Current law limits those fees, but the limits are set to expire next year. State Sen. Bob Gardner of Colorado Springs and Andy Kerr of Lakewood — who as members of the lower chamber in 2011 helped pass some of the original limits — now propose to extend them. Their Senate Bill 179, approved Thursday by the Senate Finance Committee, would extend to 2025 all existing laws that limit the amount of permit, plan review, or other fees that counties, municipalities, or the state may charge for installing solar energy devices or systems.

Said the Republican Gardner in a press statement released by the Senate GOP:

“I am always cautious about government subsidizing programs or technologies, however, in this instance, government is penalizing Coloradans and small businesses,” said Gardner. “That cannot continue. Removing fees and penalties for consumers, allowing the free market to flourish, and encouraging a truly all-of-the-above energy policy, is an example of the good economic stewardship with which the taxpayers have charged us as elected officials.”

SB 179 now moves to the Appropriations Committee.


Katie OtterbeckKatie OtterbeckMarch 16, 20164min318

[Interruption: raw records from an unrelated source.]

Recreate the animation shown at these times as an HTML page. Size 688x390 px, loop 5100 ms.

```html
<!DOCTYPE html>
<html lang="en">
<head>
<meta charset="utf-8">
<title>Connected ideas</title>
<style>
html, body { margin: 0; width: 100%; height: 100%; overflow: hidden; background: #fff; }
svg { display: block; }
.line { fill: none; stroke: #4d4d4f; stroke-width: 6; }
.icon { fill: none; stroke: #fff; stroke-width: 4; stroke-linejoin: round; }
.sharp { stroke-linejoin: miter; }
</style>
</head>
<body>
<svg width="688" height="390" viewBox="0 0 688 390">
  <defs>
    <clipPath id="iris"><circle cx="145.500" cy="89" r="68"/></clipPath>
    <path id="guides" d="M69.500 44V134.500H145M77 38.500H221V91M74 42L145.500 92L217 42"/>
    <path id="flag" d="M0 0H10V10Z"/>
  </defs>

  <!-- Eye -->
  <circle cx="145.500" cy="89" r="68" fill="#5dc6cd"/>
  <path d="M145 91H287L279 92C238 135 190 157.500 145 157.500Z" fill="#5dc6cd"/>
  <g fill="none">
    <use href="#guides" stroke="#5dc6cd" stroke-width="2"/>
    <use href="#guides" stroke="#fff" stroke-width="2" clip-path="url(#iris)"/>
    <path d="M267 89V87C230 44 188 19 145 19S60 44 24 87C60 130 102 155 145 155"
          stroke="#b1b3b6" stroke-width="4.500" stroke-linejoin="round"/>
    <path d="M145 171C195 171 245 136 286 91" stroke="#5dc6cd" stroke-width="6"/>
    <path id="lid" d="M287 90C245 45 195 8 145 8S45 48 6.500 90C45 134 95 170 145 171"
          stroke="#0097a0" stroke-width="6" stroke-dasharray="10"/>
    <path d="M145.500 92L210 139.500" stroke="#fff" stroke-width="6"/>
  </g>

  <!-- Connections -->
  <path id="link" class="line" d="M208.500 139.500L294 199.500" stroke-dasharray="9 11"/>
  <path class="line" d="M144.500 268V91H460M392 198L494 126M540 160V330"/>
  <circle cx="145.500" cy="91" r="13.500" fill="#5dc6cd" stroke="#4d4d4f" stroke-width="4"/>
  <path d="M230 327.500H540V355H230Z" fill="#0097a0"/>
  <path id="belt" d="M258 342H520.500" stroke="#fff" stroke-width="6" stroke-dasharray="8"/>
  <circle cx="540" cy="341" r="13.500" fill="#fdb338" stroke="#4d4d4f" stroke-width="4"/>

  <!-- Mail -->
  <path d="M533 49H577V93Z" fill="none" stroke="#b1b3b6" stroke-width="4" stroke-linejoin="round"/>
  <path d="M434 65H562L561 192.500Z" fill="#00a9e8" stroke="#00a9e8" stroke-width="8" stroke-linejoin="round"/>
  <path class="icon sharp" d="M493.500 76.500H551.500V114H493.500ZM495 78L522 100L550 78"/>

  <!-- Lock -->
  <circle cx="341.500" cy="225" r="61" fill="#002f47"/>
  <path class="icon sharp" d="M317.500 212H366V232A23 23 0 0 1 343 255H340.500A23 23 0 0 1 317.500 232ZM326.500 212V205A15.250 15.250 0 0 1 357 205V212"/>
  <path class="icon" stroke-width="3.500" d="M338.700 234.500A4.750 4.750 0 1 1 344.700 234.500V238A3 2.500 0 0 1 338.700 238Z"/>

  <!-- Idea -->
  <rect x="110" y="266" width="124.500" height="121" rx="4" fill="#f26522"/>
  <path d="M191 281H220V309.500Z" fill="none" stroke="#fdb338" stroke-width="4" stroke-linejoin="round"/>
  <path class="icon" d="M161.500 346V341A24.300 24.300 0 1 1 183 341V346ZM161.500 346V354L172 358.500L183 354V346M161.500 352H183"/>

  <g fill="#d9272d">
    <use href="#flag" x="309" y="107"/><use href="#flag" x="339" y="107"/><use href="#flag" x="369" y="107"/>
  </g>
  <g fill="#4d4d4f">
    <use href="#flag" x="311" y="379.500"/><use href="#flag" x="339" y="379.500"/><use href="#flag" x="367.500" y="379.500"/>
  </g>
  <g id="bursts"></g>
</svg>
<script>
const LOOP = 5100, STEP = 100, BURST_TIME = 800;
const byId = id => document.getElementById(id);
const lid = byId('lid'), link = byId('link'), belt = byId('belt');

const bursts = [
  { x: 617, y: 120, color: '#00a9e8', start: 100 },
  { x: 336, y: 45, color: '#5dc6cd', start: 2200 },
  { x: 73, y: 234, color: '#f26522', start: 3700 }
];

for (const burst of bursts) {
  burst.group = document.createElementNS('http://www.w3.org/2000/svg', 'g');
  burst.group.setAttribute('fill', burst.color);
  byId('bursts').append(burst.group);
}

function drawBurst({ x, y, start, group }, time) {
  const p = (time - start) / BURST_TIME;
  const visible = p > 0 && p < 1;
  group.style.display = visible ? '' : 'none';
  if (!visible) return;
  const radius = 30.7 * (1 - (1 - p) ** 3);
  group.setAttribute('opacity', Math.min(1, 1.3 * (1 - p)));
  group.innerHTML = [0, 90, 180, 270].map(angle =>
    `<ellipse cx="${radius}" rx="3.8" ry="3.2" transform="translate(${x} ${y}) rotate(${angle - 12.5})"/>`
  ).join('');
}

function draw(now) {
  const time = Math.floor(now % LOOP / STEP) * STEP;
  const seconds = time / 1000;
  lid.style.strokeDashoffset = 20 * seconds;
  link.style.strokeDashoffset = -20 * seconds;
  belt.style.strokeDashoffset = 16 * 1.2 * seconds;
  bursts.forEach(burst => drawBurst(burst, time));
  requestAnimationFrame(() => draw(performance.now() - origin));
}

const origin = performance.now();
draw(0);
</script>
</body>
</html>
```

Fifteen years ago, flat-screen televisions were a rare luxury item, a smart phone was one with an address book, we kept our music on plastic discs and video chats were a feature in Star Trek episodes. Now there’s widespread use of handheld devices that enable us listen to music, watch videos, talk, text or video-chat with friends or colleagues, while also providing immediate access to a world of information.